State Minister of Foreign Affairs Dunya Maumoon has accused former President Mohamed Nasheed and his Maldivian Democratic Party (MDP) of “threats and intimidation tactics” over the outcome of the CNI report, due at the end of August.
“The Government of Maldives is committed to the resolution of political differences through peaceful dialogue and the democratic boulevard [sic] and institutions available in the country,” Dunya said in the statement.
However Nasheed “is going back on his own words and commitment to the international community that he would respect the outcome of the CoNI.”
Former President was speaking during an event commemorating ‘Black Friday’, the brutal crackdown on pro-democracy activists by the former regime in 2004.
Dunya expressed concern at Nasheed’s apparent determination to bring members of the police and military to justice for their illegal roles in the transfer of power, no matter the final verdict of the inquiry commission.
“President Nasheed had threatened violence on the streets of Male’ in order to ensure justice,” said Dunya during the press conference, the details of which have been distributed by the Foreign Ministry as a media release.
A translation for Minivan News of the pertinent section of Nasheed’s Monday speech is as follows:
“I am certain beyond doubt that the commission’s report would note that many officers of the security forces committed a number of unlawful acts. Our demand, our protest, our request will be for these [officers] to be brought to justice. Our work will be to bring them to face justice. We should only go back home after CoNI’s report after bringing them to justice and establishing justice in this country. For a certainty, I definitely will not go back home otherwise.”
Nasheed’s intentions were clarified the following day in a proposal submitted to the government by the MDP . The document mapped out the steps the party expected to see taken following the CNI’s conclusion.
This proposal stated the MDP’s willingness to cease its calls for early presidential elections and wait for the constitutionally mandated polls in 2013 should the final report show no evidence of any unlawful activity in the transfer of power.

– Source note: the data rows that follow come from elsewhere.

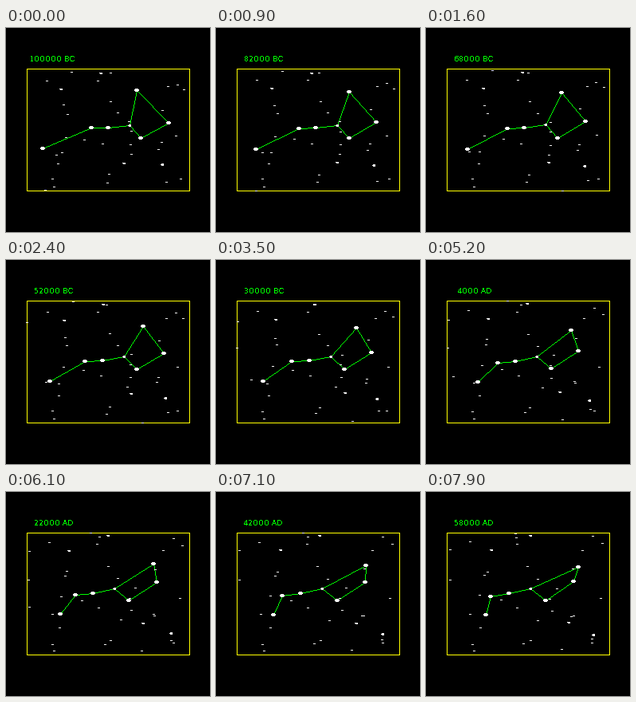
Write a matplotlib script that moves like this. It is 256x256 px and loops after 8 s.

```python
import numpy as np
import matplotlib as mpl
import matplotlib.pyplot as plt
from matplotlib.animation import FuncAnimation
from matplotlib.collections import PolyCollection
from matplotlib.patches import Rectangle

FRAMES, STEP = 80, 100
SIZE, DPI = 256, 64
PX = 72 / DPI  # points per pixel
LEFT, TOP, RIGHT, BOTTOM = 26, 51, 230, 204
GREEN, YELLOW = "#00ff00", "#ffff00"

mpl.rcParams["text.antialiased"] = False
mpl.rcParams["text.hinting"] = "force_autohint"
mpl.rcParams["text.hinting_factor"] = 1

# Widths of the pixel rows of a dot, by brightness.
DOTS = [[3], [4, 3], [3, 4, 3], [4, 6, 6, 4]]

# Brightness, then x, y at the start and at the end of the loop.
DIPPER = [
    (3, 46.3, 151.2, 75, 154), (3, 107, 125, 80.5, 130.5),
    (3, 128, 125, 103.5, 127.4), (2, 155, 121.6, 131, 121),
    (3, 164.4, 77.8, 190.7, 93.8), (3, 203.6, 118.8, 185, 111.8),
    (3, 169.4, 138, 150, 135.6),
]
LINK = [0, 1, 2, 3, 4, 5, 6, 3]
OTHERS = [
    (2, 196, 171, 210, 178.5), (1, 69, 77, 82, 72.5),
    (1, 148, 170, 179, 164), (1, 118.5, 57, 131, 54.5),
]


def field(n, seed=7, margin=12):
    """Faint stars: scattered evenly, most drift slowly and a few fast."""
    rng = np.random.default_rng(seed)
    x = rng.uniform(LEFT - margin, RIGHT + margin, n)
    y = rng.uniform(TOP - margin, BOTTOM + margin, n)
    dx, dy = rng.standard_t(2, (2, n)) * [[9], [4]]
    return np.column_stack([np.zeros(n), x, y, x + dx, y + dy])


STARS = np.vstack([DIPPER, OTHERS, field(42)])


def place(u):
    pos = STARS[:, 1:3] * (1 - u) + STARS[:, 3:] * u
    return np.floor(pos + 0.5)


def bar(x, y, w=1):
    return [(x, y), (x + w, y), (x + w, y + 1), (x, y + 1)]


def dot(x, y, level):
    rows = DOTS[int(level)]
    top = y - len(rows) // 2
    return [bar(x - w // 2, top + i, w) for i, w in enumerate(rows)]


def segment(a, b):
    """One-pixel line without smoothing."""
    n = int(abs(b - a).max()) + 1
    return [bar(x, y) for x, y in np.floor(np.linspace(a, b, n) + 0.5)]


def inside(x, y):
    return LEFT <= x <= RIGHT and TOP <= y <= BOTTOM


def crisp(color, z):
    shapes = PolyCollection([], facecolors=color, edgecolors="none",
                            antialiaseds=False, zorder=z)
    return ax.add_collection(shapes, autolim=False)


fig = plt.figure(figsize=(SIZE / DPI, SIZE / DPI), dpi=DPI, facecolor="black")
ax = fig.add_axes([0, 0, 1, 1])
ax.set_xlim(0, SIZE)
ax.set_ylim(SIZE, 0)
ax.axis("off")

ax.add_patch(Rectangle((LEFT, TOP), RIGHT - LEFT, BOTTOM - TOP,
                       fill=False, ec=YELLOW, lw=PX, aa=False))
lines = crisp(GREEN, 3)
stars = crisp("white", 4)
label = ax.text(30, 42, "", color=GREEN, family="DejaVu Sans",
                size=9 * PX, ha="left", va="baseline")


def draw(i):
    pos = place(i / (FRAMES - 1))
    path = pos[LINK]
    lines.set_verts([p for a, b in zip(path, path[1:])
                     for p in segment(a, b)])
    stars.set_verts([p for (x, y), level in zip(pos, STARS[:, 0])
                     if inside(x, y) for p in dot(x, y, level)])

    year = -100000 + 2000 * i
    digits = str(abs(year))
    label.set_text(f"{digits} {'BC' if year < 0 else 'AD'}")
    label.set_x(30 + 5 * (6 - len(digits)))
    return lines, stars, label


anim = FuncAnimation(fig, draw, frames=FRAMES, interval=STEP,
                     repeat=True, repeat_delay=0, blit=False)
plt.show()
```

However, should the report find that the transfer included illegal acts on the part of any individual, the MDP proposed that those implicated be brought to trial and that all parties agree to early elections.
In the event that the CNI rules the departure of Nasheed from the President’s Office to have been unconstitutional, the MDP proposed that his government be fully reinstated.
The party had hoped for a response from the government before the end of Ramadan this weekend and appeared to receive it today when President’s Office spokesman Abbas Adil Riza told local media today that the government would not discuss the report’s outcome before its release.
“CNI’s report will not act as a final verdict. The purpose of the report is to assist the relevant institutions. So, there’s no need to make the report a ‘political carnival’,” Riza reportedly told Sun Online.
At its meeting on Tuesday, the MDP’s executive council had agreed to call a meeting of its National Council in order to determine the party’s next course of action.